| AIM OF THE TASK |
What is needed is an exact copy of every entry below.

Plain-text document sources
*** Begin section ***

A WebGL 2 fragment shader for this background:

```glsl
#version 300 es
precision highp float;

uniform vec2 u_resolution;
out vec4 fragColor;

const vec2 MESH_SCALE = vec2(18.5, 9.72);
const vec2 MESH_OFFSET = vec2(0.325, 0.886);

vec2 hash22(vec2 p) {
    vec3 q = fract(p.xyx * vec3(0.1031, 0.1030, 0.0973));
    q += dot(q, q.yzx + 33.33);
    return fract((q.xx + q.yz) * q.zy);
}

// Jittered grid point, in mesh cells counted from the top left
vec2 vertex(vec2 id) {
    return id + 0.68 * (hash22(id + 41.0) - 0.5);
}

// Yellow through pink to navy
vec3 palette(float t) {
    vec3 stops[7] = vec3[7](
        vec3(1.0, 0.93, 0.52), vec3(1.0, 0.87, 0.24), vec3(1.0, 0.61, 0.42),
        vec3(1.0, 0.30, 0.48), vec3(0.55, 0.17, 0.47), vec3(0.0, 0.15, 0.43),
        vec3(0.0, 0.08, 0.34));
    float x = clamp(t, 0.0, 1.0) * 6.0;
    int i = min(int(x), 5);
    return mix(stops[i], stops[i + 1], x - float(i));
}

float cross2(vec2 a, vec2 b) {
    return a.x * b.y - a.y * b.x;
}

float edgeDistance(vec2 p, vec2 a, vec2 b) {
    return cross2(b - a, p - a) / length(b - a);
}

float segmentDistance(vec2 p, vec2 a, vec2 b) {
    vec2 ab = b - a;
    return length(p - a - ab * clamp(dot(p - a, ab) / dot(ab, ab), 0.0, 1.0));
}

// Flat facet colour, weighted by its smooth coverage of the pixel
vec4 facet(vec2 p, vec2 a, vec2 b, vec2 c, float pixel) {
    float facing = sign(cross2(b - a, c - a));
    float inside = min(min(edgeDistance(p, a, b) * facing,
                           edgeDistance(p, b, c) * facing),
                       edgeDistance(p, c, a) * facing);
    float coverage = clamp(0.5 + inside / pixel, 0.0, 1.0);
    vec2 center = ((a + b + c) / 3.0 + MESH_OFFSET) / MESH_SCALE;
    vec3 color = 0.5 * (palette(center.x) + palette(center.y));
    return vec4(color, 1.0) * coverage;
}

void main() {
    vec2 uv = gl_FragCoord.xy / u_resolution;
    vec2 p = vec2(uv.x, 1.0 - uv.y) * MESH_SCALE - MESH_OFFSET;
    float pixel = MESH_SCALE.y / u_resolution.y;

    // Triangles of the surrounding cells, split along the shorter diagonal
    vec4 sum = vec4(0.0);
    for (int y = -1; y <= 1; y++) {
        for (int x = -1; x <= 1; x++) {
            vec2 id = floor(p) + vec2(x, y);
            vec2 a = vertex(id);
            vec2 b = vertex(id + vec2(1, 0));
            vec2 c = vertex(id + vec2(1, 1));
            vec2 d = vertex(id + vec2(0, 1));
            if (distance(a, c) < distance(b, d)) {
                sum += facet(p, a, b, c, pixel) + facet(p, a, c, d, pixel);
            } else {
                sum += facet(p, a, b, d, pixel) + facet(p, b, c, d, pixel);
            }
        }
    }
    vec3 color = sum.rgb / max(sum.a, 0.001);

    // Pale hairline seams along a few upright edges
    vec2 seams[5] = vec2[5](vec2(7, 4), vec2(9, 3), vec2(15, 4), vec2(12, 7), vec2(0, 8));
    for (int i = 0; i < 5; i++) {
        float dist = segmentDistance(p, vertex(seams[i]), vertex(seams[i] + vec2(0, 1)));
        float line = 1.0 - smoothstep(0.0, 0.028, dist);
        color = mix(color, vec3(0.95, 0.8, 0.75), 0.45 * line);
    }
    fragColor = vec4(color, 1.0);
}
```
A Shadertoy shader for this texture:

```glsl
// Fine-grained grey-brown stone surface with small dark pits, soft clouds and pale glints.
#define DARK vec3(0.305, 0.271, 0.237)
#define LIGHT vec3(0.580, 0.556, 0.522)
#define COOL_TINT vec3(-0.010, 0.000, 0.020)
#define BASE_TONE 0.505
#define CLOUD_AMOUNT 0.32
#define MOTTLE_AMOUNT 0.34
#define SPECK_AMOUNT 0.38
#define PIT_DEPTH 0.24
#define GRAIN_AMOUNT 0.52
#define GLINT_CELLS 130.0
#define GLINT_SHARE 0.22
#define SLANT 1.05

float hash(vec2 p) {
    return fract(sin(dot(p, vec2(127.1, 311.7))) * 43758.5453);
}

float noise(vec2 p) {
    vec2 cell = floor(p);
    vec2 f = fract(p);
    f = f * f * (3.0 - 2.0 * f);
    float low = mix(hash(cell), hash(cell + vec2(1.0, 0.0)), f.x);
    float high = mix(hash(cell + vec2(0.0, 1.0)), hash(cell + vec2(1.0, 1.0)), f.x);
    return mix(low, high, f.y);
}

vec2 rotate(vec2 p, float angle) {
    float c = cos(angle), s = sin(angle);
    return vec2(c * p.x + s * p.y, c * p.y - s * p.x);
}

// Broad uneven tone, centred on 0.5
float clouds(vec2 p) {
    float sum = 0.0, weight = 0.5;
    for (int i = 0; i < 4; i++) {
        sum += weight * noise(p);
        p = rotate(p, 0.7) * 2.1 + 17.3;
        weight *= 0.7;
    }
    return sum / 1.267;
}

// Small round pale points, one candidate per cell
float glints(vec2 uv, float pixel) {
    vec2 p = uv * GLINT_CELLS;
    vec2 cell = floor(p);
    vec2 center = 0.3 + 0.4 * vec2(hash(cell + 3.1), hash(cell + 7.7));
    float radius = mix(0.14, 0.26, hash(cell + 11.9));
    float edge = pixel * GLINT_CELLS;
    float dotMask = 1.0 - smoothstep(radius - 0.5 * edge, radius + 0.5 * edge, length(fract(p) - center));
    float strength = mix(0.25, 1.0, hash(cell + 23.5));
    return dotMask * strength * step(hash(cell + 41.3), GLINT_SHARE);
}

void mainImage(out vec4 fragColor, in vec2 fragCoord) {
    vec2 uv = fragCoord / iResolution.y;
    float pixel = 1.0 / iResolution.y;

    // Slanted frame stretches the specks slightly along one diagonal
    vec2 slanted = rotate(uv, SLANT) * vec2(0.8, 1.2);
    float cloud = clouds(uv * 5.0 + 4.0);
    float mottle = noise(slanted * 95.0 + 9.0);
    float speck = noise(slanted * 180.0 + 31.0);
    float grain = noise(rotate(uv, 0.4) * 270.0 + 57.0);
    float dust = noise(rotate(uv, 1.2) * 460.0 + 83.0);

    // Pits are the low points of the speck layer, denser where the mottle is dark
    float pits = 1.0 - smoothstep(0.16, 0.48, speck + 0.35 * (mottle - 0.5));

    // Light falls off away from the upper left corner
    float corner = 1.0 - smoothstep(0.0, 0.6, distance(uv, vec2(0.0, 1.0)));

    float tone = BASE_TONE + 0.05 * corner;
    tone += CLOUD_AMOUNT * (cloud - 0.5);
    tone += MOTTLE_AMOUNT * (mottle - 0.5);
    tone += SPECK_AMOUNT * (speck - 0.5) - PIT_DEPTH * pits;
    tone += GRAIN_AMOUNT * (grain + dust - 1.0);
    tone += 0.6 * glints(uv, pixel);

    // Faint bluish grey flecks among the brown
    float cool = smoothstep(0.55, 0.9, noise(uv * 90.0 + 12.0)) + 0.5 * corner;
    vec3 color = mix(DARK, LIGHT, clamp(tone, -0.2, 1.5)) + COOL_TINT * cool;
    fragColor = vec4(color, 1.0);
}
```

*** End section ***

| EXERCISE RESPONSE |
A WebGL 2 fragment shader for this background:

```glsl
#version 300 es
precision highp float;

uniform vec2 u_resolution;
out vec4 fragColor;

const vec2 MESH_SCALE = vec2(18.5, 9.72);
const vec2 MESH_OFFSET = vec2(0.325, 0.886);

vec2 hash22(vec2 p) {
    vec3 q = fract(p.xyx * vec3(0.1031, 0.1030, 0.0973));
    q += dot(q, q.yzx + 33.33);
    return fract((q.xx + q.yz) * q.zy);
}

// Jittered grid point, in mesh cells counted from the top left
vec2 vertex(vec2 id) {
    return id + 0.68 * (hash22(id + 41.0) - 0.5);
}

// Yellow through pink to navy
vec3 palette(float t) {
    vec3 stops[7] = vec3[7](
        vec3(1.0, 0.93, 0.52), vec3(1.0, 0.87, 0.24), vec3(1.0, 0.61, 0.42),
        vec3(1.0, 0.30, 0.48), vec3(0.55, 0.17, 0.47), vec3(0.0, 0.15, 0.43),
        vec3(0.0, 0.08, 0.34));
    float x = clamp(t, 0.0, 1.0) * 6.0;
    int i = min(int(x), 5);
    return mix(stops[i], stops[i + 1], x - float(i));
}

float cross2(vec2 a, vec2 b) {
    return a.x * b.y - a.y * b.x;
}

float edgeDistance(vec2 p, vec2 a, vec2 b) {
    return cross2(b - a, p - a) / length(b - a);
}

float segmentDistance(vec2 p, vec2 a, vec2 b) {
    vec2 ab = b - a;
    return length(p - a - ab * clamp(dot(p - a, ab) / dot(ab, ab), 0.0, 1.0));
}

// Flat facet colour, weighted by its smooth coverage of the pixel
vec4 facet(vec2 p, vec2 a, vec2 b, vec2 c, float pixel) {
    float facing = sign(cross2(b - a, c - a));
    float inside = min(min(edgeDistance(p, a, b) * facing,
                           edgeDistance(p, b, c) * facing),
                       edgeDistance(p, c, a) * facing);
    float coverage = clamp(0.5 + inside / pixel, 0.0, 1.0);
    vec2 center = ((a + b + c) / 3.0 + MESH_OFFSET) / MESH_SCALE;
    vec3 color = 0.5 * (palette(center.x) + palette(center.y));
    return vec4(color, 1.0) * coverage;
}

void main() {
    vec2 uv = gl_FragCoord.xy / u_resolution;
    vec2 p = vec2(uv.x, 1.0 - uv.y) * MESH_SCALE - MESH_OFFSET;
    float pixel = MESH_SCALE.y / u_resolution.y;

    // Triangles of the surrounding cells, split along the shorter diagonal
    vec4 sum = vec4(0.0);
    for (int y = -1; y <= 1; y++) {
        for (int x = -1; x <= 1; x++) {
            vec2 id = floor(p) + vec2(x, y);
            vec2 a = vertex(id);
            vec2 b = vertex(id + vec2(1, 0));
            vec2 c = vertex(id + vec2(1, 1));
            vec2 d = vertex(id + vec2(0, 1));
            if (distance(a, c) < distance(b, d)) {
                sum += facet(p, a, b, c, pixel) + facet(p, a, c, d, pixel);
            } else {
                sum += facet(p, a, b, d, pixel) + facet(p, b, c, d, pixel);
            }
        }
    }
    vec3 color = sum.rgb / max(sum.a, 0.001);

    // Pale hairline seams along a few upright edges
    vec2 seams[5] = vec2[5](vec2(7, 4), vec2(9, 3), vec2(15, 4), vec2(12, 7), vec2(0, 8));
    for (int i = 0; i < 5; i++) {
        float dist = segmentDistance(p, vertex(seams[i]), vertex(seams[i] + vec2(0, 1)));
        float line = 1.0 - smoothstep(0.0, 0.028, dist);
        color = mix(color, vec3(0.95, 0.8, 0.75), 0.45 * line);
    }
    fragColor = vec4(color, 1.0);
}
```
A Shadertoy shader for this texture:

```glsl
// Fine-grained grey-brown stone surface with small dark pits, soft clouds and pale glints.
#define DARK vec3(0.305, 0.271, 0.237)
#define LIGHT vec3(0.580, 0.556, 0.522)
#define COOL_TINT vec3(-0.010, 0.000, 0.020)
#define BASE_TONE 0.505
#define CLOUD_AMOUNT 0.32
#define MOTTLE_AMOUNT 0.34
#define SPECK_AMOUNT 0.38
#define PIT_DEPTH 0.24
#define GRAIN_AMOUNT 0.52
#define GLINT_CELLS 130.0
#define GLINT_SHARE 0.22
#define SLANT 1.05

float hash(vec2 p) {
    return fract(sin(dot(p, vec2(127.1, 311.7))) * 43758.5453);
}

float noise(vec2 p) {
    vec2 cell = floor(p);
    vec2 f = fract(p);
    f = f * f * (3.0 - 2.0 * f);
    float low = mix(hash(cell), hash(cell + vec2(1.0, 0.0)), f.x);
    float high = mix(hash(cell + vec2(0.0, 1.0)), hash(cell + vec2(1.0, 1.0)), f.x);
    return mix(low, high, f.y);
}

vec2 rotate(vec2 p, float angle) {
    float c = cos(angle), s = sin(angle);
    return vec2(c * p.x + s * p.y, c * p.y - s * p.x);
}

// Broad uneven tone, centred on 0.5
float clouds(vec2 p) {
    float sum = 0.0, weight = 0.5;
    for (int i = 0; i < 4; i++) {
        sum += weight * noise(p);
        p = rotate(p, 0.7) * 2.1 + 17.3;
        weight *= 0.7;
    }
    return sum / 1.267;
}

// Small round pale points, one candidate per cell
float glints(vec2 uv, float pixel) {
    vec2 p = uv * GLINT_CELLS;
    vec2 cell = floor(p);
    vec2 center = 0.3 + 0.4 * vec2(hash(cell + 3.1), hash(cell + 7.7));
    float radius = mix(0.14, 0.26, hash(cell + 11.9));
    float edge = pixel * GLINT_CELLS;
    float dotMask = 1.0 - smoothstep(radius - 0.5 * edge, radius + 0.5 * edge, length(fract(p) - center));
    float strength = mix(0.25, 1.0, hash(cell + 23.5));
    return dotMask * strength * step(hash(cell + 41.3), GLINT_SHARE);
}

void mainImage(out vec4 fragColor, in vec2 fragCoord) {
    vec2 uv = fragCoord / iResolution.y;
    float pixel = 1.0 / iResolution.y;

    // Slanted frame stretches the specks slightly along one diagonal
    vec2 slanted = rotate(uv, SLANT) * vec2(0.8, 1.2);
    float cloud = clouds(uv * 5.0 + 4.0);
    float mottle = noise(slanted * 95.0 + 9.0);
    float speck = noise(slanted * 180.0 + 31.0);
    float grain = noise(rotate(uv, 0.4) * 270.0 + 57.0);
    float dust = noise(rotate(uv, 1.2) * 460.0 + 83.0);

    // Pits are the low points of the speck layer, denser where the mottle is dark
    float pits = 1.0 - smoothstep(0.16, 0.48, speck + 0.35 * (mottle - 0.5));

    // Light falls off away from the upper left corner
    float corner = 1.0 - smoothstep(0.0, 0.6, distance(uv, vec2(0.0, 1.0)));

    float tone = BASE_TONE + 0.05 * corner;
    tone += CLOUD_AMOUNT * (cloud - 0.5);
    tone += MOTTLE_AMOUNT * (mottle - 0.5);
    tone += SPECK_AMOUNT * (speck - 0.5) - PIT_DEPTH * pits;
    tone += GRAIN_AMOUNT * (grain + dust - 1.0);
    tone += 0.6 * glints(uv, pixel);

    // Faint bluish grey flecks among the brown
    float cool = smoothstep(0.55, 0.9, noise(uv * 90.0 + 12.0)) + 0.5 * corner;
    vec3 color = mix(DARK, LIGHT, clamp(tone, -0.2, 1.5)) + COOL_TINT * cool;
    fragColor = vec4(color, 1.0);
}
```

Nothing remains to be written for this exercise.